Also campaigning against Sarkisian’s “reproduction” is the For the Armenian State coalition of more radical opposition groups and activists, including Raffi Hovannisian’s Zharangutyun party. The grouping already rallied several hundred supporters in Yerevan earlier this month. Its next rally is scheduled for Friday.
Another anti-Sarkisian gathering will be held on Saturday by a group of non-partisan activists highly critical of the Armenian government. “Our main slogan will be ‘Reject Serzh,” one of them, Armen Grigorian, told RFE/RL’s Armenian service (Azatutyun.am). Grigorian said he and his associates are ready to join forces with the opposition forces.
Zharangutyun’s chairman, Armen Martirosian, said that such a consolidation is critical for forcing Sarkisian out of power. “Or else, [the separate campaigns] will facilitate the regime’s reproduction,” he said.
Speaking to RFE/RL’s Armenian service (Azatutyun.am), Pashinian said his party will be ready to team up with For the Armenian State only if the latter officially renounces violent methods of political struggle. “We will not respond to violence with violence,” he stressed.
Pashinian seemed to allude to the Zharangutyun-led grouping’s strong support for opposition gunmen that seized a Yerevan police station in a July 2016 attack that left three police officers dead.
Meanwhile, another major opposition force, the Armenian National Congress (HAK) led by former President Levon Ter-Petrosian, confirmed that it will steer clear of anti-Sarkisian protests this time around.
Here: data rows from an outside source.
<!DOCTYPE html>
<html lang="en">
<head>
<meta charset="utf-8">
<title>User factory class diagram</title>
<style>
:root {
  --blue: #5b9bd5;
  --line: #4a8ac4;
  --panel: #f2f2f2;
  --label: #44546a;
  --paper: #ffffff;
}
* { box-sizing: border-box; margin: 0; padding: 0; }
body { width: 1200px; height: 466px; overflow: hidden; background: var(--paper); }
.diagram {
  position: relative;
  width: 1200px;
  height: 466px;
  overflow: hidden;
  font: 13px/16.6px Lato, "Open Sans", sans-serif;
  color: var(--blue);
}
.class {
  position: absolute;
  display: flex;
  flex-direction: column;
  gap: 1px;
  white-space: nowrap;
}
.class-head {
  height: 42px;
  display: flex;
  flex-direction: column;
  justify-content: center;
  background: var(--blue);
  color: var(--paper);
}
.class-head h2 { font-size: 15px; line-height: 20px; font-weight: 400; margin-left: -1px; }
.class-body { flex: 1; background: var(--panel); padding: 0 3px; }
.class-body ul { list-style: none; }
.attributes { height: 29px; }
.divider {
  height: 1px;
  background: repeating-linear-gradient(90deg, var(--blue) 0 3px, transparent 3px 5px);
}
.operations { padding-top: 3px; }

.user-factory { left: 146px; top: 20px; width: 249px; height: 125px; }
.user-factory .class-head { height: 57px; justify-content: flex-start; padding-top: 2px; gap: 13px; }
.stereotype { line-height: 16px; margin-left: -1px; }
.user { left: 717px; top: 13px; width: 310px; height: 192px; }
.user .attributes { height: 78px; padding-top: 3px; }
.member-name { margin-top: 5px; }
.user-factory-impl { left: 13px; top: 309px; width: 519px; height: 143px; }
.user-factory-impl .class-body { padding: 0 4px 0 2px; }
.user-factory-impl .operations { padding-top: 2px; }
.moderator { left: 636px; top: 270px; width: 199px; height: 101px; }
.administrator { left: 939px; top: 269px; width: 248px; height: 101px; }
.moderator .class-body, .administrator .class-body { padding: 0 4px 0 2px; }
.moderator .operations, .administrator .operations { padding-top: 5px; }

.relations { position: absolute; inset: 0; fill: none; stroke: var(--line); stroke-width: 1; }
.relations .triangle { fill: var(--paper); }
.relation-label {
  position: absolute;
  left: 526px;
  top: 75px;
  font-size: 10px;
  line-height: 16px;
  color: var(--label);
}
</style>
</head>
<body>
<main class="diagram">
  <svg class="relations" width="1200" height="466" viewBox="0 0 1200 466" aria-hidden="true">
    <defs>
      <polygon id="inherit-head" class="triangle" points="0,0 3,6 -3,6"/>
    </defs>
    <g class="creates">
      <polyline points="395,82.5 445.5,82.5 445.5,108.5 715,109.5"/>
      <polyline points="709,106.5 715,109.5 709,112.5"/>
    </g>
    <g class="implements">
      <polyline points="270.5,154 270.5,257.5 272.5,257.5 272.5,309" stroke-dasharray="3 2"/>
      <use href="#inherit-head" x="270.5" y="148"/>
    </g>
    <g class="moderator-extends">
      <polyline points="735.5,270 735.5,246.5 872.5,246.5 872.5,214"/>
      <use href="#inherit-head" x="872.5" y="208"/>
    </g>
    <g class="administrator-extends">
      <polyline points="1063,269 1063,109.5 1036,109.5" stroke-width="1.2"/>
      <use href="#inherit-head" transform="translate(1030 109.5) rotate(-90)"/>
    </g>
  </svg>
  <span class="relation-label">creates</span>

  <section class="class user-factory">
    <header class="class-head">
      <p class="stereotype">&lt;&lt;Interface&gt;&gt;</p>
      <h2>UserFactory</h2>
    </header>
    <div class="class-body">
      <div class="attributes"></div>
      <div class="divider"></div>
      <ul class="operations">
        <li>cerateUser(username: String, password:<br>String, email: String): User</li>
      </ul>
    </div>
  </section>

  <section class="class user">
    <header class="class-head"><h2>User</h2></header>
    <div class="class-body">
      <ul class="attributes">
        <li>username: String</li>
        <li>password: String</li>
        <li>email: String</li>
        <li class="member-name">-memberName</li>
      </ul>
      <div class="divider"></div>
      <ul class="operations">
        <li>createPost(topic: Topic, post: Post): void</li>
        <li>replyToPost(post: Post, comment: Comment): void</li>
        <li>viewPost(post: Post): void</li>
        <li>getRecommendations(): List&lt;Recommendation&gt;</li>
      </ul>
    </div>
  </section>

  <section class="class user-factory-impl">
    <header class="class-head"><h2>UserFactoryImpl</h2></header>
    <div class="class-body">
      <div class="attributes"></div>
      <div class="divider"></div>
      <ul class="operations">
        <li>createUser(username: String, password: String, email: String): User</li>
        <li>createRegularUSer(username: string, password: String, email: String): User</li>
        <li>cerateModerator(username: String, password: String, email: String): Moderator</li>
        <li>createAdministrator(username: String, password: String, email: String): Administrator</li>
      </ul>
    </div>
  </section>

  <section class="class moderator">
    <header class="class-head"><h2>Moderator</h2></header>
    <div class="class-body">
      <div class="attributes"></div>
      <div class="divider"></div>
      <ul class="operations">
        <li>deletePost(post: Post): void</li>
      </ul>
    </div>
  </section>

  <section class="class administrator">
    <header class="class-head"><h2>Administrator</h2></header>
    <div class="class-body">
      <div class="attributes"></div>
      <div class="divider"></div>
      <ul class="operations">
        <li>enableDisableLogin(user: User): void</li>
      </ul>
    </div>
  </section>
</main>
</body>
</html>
The HAK’s deputy chairman, Levon Zurabian, said the Armenian opposition missed its chance when it failed to scuttle Sarkisian’s 2015 constitutional reform and the HHK’s disputed victory in the April 2017 elections.
Zurabian again hit out at Civil Contract, saying that Pashinian’s party refused to join the HAK in campaigning against the controversial constitutional changes that paved the way for Sarkisian’s continued rule. “At any rate, I wish the fake opposition success in this struggle, even if I don’t believe in their success,” he added.